§ **Activity**: Below are the entries; count the lines in them that contain the word "width" and give only the number.

§ **Document images with source code**:
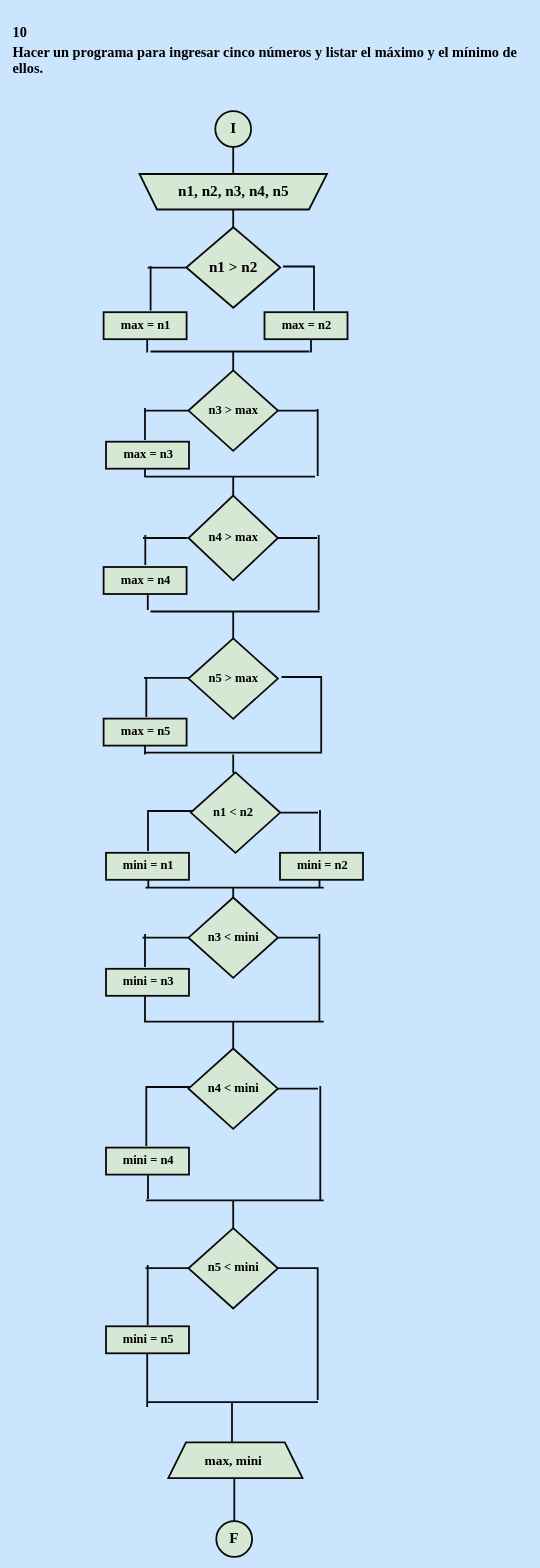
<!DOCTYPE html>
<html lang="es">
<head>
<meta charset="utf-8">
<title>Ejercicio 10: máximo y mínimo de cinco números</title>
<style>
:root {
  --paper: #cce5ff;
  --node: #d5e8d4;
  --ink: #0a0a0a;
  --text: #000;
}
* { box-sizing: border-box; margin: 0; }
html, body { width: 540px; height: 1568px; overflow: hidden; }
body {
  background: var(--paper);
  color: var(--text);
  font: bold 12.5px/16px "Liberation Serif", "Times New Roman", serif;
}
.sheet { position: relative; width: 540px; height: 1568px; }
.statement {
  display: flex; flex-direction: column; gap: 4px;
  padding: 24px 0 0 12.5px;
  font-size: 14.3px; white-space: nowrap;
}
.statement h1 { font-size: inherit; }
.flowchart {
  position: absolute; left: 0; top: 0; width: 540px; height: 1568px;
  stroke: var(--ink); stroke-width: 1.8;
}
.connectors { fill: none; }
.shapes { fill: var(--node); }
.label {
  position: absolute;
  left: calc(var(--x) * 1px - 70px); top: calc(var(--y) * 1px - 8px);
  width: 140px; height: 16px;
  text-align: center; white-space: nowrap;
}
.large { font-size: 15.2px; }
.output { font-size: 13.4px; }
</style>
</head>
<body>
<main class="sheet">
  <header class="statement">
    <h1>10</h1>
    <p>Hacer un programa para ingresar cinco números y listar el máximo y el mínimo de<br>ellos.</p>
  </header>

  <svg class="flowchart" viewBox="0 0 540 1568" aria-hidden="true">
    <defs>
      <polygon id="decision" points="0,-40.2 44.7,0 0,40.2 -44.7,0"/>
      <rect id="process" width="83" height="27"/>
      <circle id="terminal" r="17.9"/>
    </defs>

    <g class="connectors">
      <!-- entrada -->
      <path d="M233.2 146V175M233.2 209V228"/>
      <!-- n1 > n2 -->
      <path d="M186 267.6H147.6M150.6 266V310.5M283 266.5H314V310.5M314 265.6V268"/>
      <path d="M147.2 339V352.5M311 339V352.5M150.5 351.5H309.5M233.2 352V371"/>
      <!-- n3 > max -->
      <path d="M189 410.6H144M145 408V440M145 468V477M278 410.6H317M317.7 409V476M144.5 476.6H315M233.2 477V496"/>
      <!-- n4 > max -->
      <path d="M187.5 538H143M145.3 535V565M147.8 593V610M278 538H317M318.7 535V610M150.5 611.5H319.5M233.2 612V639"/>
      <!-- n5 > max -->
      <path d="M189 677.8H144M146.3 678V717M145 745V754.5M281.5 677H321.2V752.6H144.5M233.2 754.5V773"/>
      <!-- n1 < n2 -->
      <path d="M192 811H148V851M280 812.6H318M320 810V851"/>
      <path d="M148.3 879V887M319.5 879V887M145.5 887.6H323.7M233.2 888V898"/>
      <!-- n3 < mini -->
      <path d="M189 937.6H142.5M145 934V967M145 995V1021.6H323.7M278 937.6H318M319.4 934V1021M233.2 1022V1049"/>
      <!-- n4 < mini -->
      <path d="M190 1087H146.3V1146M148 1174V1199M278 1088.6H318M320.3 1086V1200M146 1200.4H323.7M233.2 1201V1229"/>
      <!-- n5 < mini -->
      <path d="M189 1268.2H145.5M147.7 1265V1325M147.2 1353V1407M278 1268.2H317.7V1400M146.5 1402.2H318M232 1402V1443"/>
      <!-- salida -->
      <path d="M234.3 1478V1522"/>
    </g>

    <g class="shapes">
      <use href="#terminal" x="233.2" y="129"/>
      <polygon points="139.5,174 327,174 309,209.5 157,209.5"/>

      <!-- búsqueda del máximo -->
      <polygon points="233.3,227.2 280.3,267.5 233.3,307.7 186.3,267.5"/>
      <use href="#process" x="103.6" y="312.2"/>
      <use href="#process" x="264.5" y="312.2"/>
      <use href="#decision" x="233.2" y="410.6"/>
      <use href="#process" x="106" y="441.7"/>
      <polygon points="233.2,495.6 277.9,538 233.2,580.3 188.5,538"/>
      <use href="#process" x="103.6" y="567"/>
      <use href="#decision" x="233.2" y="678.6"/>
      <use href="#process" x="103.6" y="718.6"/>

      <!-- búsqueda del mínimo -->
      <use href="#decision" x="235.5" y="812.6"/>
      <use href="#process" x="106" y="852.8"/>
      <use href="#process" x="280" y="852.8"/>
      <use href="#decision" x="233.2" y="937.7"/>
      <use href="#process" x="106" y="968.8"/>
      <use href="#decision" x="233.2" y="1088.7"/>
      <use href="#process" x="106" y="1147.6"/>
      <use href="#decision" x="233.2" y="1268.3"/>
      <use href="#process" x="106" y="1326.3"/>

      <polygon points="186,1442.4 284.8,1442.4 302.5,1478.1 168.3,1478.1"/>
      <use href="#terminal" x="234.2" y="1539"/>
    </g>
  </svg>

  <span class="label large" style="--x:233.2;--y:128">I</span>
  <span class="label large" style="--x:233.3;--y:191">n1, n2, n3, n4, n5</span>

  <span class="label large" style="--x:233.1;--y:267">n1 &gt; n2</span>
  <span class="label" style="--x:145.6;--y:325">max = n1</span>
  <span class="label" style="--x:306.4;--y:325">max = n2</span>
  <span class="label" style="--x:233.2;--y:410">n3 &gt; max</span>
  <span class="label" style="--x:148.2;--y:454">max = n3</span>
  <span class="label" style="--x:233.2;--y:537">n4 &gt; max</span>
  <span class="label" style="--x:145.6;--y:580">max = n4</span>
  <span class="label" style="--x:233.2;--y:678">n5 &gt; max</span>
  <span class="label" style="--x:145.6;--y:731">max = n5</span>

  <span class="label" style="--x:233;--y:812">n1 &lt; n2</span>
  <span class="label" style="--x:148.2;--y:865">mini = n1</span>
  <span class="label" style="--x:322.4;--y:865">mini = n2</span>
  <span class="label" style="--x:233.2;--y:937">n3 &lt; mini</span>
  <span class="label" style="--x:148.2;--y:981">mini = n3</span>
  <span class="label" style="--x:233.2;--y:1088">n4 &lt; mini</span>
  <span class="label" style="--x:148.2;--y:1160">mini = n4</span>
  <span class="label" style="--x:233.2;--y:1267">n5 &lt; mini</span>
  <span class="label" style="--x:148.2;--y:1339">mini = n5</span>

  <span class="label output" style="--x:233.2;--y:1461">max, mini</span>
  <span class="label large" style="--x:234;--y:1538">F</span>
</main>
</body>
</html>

§ **Result of the exercise**: 6